- **YOUR TASK**
List, from the lines below, each one with "hashGradient" in it.

Stored data
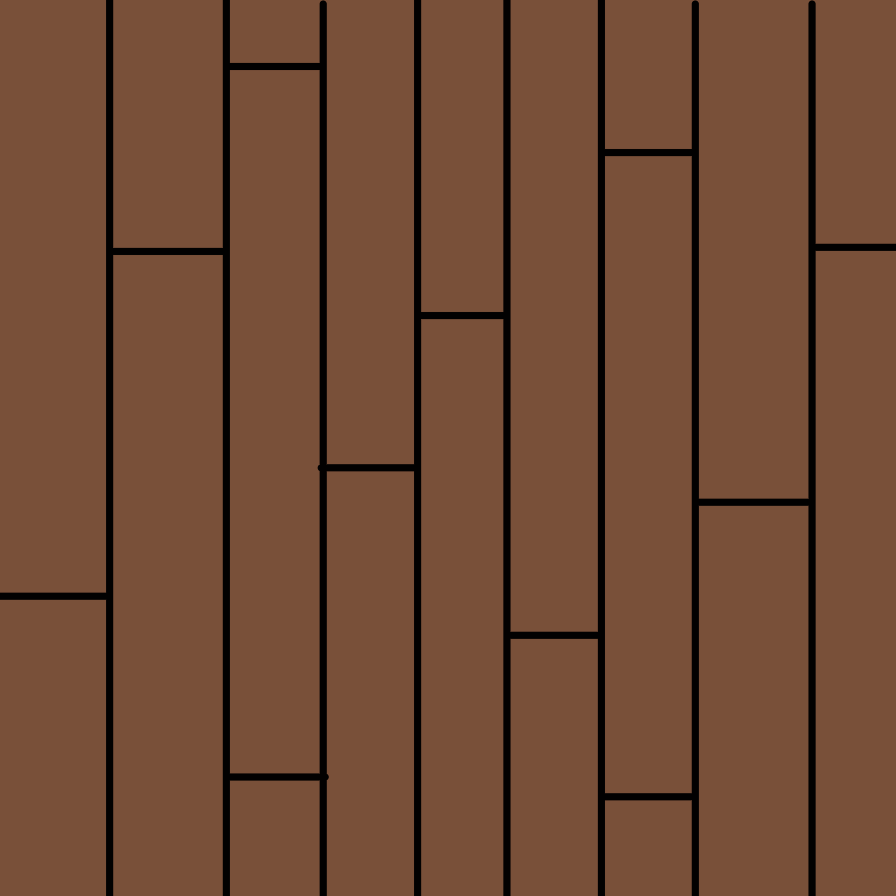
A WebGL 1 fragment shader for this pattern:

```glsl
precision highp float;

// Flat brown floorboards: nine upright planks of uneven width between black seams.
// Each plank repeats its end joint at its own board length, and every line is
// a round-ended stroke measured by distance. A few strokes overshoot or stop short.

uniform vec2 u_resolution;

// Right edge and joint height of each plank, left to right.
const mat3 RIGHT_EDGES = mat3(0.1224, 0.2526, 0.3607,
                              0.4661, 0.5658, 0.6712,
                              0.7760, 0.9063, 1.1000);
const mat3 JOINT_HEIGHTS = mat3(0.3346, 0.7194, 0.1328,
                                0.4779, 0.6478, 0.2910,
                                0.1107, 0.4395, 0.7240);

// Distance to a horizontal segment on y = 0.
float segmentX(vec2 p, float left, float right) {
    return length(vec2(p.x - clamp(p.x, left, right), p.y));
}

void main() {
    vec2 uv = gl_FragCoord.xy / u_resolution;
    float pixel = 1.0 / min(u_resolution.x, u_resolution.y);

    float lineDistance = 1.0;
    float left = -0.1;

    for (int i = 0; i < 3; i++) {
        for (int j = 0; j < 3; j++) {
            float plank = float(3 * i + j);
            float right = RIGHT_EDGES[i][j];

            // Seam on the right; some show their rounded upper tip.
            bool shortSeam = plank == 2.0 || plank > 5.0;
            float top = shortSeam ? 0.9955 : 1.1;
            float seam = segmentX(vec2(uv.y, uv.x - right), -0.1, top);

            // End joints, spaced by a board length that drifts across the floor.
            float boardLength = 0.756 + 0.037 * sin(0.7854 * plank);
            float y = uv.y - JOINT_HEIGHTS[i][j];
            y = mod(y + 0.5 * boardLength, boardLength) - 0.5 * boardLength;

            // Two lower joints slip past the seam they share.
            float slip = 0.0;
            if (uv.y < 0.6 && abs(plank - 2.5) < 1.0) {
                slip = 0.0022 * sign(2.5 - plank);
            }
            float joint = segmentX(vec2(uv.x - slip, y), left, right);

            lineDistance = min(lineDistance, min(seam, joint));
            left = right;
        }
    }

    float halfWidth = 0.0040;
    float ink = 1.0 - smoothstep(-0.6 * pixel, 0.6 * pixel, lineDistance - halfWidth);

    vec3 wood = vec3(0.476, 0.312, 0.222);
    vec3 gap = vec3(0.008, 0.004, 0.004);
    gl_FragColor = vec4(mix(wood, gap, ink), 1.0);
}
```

* * *

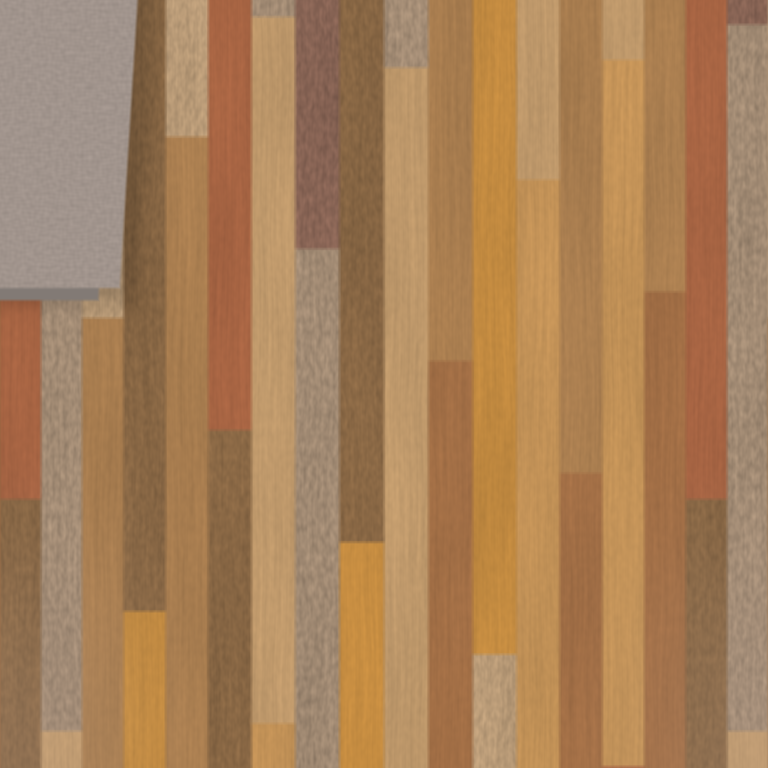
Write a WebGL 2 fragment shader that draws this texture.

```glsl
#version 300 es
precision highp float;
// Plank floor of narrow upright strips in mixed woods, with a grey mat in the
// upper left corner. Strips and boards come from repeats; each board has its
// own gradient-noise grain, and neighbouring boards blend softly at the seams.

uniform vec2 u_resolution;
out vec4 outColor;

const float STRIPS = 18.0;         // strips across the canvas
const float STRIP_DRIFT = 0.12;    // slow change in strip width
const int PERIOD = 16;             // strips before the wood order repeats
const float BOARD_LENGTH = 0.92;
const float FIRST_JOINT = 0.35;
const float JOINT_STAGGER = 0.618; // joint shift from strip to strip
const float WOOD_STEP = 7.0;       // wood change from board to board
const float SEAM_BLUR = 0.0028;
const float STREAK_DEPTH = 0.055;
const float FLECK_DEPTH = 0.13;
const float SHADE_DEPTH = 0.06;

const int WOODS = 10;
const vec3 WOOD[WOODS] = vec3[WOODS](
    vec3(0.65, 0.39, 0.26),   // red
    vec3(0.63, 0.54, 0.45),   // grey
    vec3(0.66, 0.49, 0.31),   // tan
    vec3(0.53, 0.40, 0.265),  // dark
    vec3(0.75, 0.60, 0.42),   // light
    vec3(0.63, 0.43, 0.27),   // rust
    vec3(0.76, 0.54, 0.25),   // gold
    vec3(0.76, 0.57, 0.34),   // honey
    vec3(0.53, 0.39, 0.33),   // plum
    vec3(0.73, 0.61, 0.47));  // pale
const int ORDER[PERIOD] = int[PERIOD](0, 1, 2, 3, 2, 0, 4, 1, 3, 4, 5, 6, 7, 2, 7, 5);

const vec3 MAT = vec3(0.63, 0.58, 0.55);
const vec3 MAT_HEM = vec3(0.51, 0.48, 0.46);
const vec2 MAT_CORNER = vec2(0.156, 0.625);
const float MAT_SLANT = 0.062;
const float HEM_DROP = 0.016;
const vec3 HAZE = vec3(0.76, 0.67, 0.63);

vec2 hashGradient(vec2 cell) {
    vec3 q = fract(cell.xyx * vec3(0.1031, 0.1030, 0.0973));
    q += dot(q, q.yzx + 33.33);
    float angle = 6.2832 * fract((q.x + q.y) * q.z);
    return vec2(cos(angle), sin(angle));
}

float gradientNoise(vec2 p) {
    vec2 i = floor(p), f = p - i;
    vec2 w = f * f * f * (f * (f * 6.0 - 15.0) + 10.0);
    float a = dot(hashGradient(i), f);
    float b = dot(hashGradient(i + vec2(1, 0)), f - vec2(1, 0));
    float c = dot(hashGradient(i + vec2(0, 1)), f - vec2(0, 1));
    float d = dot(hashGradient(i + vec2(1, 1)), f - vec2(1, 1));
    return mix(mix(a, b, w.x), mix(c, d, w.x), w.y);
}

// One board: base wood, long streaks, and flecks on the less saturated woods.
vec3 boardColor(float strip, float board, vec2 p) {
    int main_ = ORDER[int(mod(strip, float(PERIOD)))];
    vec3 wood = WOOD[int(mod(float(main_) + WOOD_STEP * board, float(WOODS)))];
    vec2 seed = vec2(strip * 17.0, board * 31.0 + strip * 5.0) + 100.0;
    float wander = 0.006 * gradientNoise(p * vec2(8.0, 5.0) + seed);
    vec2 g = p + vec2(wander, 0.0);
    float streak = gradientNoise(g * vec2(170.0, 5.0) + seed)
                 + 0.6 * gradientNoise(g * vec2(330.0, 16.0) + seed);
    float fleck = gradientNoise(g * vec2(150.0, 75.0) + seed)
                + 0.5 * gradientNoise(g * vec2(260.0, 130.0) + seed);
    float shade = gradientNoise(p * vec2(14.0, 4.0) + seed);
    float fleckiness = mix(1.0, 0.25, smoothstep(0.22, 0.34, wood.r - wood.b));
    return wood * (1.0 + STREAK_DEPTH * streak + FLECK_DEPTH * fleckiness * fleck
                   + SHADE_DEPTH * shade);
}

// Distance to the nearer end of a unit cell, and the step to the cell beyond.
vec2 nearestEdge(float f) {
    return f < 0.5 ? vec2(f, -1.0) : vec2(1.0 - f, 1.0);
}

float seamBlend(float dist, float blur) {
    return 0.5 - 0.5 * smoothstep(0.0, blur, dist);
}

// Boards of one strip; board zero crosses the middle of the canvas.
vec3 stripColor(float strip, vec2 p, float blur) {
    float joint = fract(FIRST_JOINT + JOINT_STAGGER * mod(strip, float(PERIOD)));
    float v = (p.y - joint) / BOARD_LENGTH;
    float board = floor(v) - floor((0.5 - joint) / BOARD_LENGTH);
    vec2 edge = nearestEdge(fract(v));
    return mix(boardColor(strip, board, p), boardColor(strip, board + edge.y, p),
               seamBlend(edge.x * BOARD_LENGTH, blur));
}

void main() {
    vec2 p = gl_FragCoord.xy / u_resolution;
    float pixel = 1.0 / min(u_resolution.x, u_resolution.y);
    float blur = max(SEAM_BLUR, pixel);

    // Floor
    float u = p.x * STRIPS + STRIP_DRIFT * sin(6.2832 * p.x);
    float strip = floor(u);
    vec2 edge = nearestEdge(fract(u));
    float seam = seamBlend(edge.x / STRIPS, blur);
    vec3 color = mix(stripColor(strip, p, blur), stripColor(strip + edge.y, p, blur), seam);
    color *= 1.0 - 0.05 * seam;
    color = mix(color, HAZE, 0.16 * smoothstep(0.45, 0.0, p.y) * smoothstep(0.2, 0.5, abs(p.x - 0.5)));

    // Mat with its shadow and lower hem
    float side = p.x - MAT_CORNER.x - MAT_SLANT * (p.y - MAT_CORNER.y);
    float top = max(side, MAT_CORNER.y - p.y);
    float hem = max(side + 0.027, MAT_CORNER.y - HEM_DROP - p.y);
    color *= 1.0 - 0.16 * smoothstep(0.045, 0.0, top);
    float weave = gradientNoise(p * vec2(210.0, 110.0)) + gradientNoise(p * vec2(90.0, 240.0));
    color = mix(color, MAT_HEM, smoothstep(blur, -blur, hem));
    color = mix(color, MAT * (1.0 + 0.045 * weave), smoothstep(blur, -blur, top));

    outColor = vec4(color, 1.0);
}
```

- **RESPONSE AREA**
vec2 hashGradient(vec2 cell) {
    float a = dot(hashGradient(i), f);
    float b = dot(hashGradient(i + vec2(1, 0)), f - vec2(1, 0));
    float c = dot(hashGradient(i + vec2(0, 1)), f - vec2(0, 1));
    float d = dot(hashGradient(i + vec2(1, 1)), f - vec2(1, 1));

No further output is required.